Brabham Automotive is now the only genuine carmaker in the country, and it's ready to unleash a $1.8 million supercar embracing the spirit of Sir Jack Brabham.
The DNA that drove Sydney-born Brabham to take the chequered flag at three Formula One world championships is deeply embedded in the Brabham BT62, a hand-built V8-engined supercar being built in Adelaide.
David Brabham, youngest son of ‘Black Jack’, is the driving force behind Brabham Automotive and the creation of a car that is intended to put a car on the road, then onto racetracks, and eventually into contention for victory at the Le Mans sports car classic in France.
The BT62 continues the naming game that began with Sir Jack’s first Brabham Racing Organisation car, the BT3, which combined the B from his family name with the T from BRO co-founder and technical director Ron Tauranac.
“Jack would have a smile on his face. It’s a shame he wasn’t around to see it,” David Brabham (below) tells Australian Business Traveller.
“Jack went up against Ferrari. We’ve never been afraid of a challenge. The reaction to the car has been amazing, just amazing.”
Brabham knows he is launching into a rare and exotic area of the motor market, but has a carefully-planned roll-out. The BT62 was previewed last year at upscale motoring events in Europe and the USA, demonstrated in Britain at the Goodwood Festival of Speed, then sprinted around Bathurst last week, where it set a new lap record for a sports car.

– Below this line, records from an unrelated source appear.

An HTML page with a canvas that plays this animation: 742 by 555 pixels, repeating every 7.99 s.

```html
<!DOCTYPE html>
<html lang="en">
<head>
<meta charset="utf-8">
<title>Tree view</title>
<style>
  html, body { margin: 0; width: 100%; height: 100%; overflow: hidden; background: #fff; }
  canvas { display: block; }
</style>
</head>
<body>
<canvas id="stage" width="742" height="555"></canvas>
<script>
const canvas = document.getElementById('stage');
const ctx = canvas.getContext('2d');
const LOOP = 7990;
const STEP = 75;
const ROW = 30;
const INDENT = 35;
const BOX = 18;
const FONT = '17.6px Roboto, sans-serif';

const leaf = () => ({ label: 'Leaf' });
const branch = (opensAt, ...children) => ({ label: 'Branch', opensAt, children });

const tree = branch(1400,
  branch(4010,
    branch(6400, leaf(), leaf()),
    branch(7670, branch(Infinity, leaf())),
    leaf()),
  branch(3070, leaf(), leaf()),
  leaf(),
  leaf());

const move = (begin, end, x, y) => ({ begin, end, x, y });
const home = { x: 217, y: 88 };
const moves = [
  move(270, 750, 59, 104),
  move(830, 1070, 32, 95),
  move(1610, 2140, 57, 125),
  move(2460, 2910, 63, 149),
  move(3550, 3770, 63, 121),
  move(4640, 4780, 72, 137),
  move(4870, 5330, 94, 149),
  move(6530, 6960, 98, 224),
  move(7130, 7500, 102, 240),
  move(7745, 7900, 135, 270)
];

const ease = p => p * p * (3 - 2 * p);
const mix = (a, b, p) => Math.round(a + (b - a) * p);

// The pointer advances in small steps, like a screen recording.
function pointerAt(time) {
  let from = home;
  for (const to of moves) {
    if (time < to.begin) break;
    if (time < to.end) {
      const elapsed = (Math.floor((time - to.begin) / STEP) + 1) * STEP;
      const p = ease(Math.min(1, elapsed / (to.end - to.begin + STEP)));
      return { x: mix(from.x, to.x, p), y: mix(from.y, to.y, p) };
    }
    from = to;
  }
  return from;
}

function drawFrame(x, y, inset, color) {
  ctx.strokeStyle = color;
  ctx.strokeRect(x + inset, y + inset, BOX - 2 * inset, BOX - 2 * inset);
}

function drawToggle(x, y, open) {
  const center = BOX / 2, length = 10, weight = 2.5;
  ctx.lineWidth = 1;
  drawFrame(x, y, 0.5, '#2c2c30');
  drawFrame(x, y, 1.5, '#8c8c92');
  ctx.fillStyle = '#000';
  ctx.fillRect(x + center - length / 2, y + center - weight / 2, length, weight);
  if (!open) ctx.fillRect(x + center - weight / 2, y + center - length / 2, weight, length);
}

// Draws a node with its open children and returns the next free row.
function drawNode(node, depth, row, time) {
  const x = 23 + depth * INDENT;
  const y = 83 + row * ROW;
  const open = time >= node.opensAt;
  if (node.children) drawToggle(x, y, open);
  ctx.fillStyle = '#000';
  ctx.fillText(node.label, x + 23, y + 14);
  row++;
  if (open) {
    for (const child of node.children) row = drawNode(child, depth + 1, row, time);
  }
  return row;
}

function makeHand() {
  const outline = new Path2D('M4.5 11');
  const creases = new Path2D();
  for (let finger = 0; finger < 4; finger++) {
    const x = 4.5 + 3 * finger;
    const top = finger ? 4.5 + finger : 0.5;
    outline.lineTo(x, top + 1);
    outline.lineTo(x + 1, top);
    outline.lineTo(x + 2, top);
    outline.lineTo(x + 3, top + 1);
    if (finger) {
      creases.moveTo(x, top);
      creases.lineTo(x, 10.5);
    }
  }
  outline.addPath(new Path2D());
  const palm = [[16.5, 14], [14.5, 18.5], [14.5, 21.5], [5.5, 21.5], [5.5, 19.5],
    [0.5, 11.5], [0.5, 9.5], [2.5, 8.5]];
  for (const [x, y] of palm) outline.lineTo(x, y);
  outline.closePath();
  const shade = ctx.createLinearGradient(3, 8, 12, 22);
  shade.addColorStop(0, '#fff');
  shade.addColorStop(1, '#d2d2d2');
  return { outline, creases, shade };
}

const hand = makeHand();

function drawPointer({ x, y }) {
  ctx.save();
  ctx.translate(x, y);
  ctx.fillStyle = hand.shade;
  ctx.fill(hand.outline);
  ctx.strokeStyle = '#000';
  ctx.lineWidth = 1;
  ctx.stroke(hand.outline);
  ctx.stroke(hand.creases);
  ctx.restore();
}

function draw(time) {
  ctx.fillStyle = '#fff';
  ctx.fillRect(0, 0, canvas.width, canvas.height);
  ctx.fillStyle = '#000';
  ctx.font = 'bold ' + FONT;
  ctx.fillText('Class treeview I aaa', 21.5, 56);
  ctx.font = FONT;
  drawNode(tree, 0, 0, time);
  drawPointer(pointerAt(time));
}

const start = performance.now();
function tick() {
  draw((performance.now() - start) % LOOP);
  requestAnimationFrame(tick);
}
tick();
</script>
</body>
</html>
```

“I’m relieved. Happy and relieved,” Brabham remarked after the run. “Brabham is about racing, this is a racetrack, and this is where we belong. To come here and do this is great.”
But Brabham Automotive is also a business, and is on-track to deliver its first production car to a customer in Germany in August. It has already built three test cars.
Brabham says the company, which is built on financial foundations provided by three Adelaide-based companies including a major motor industry component maker, is well funded and on track.
The car itself has a hand-built chassis and gorgeous carbon-fibre bodywork, with a two-seater cabin and a V8-based mechanical package with rear-wheel drive.
Although originally conceived as a track-only car, work is now well advanced on a package that will allow a BT62 to be driven on the road.
“That’s what our research has shown. People want to drive cars like this to the track,” Brabham says.
Brabham Automotive has been a dream for David Brabham for more than a decade, once he began planning for life after his career as a racing driver, which took him to Formula One and then victory at Le Mans. “This is my job for the rest of my life,” he beams.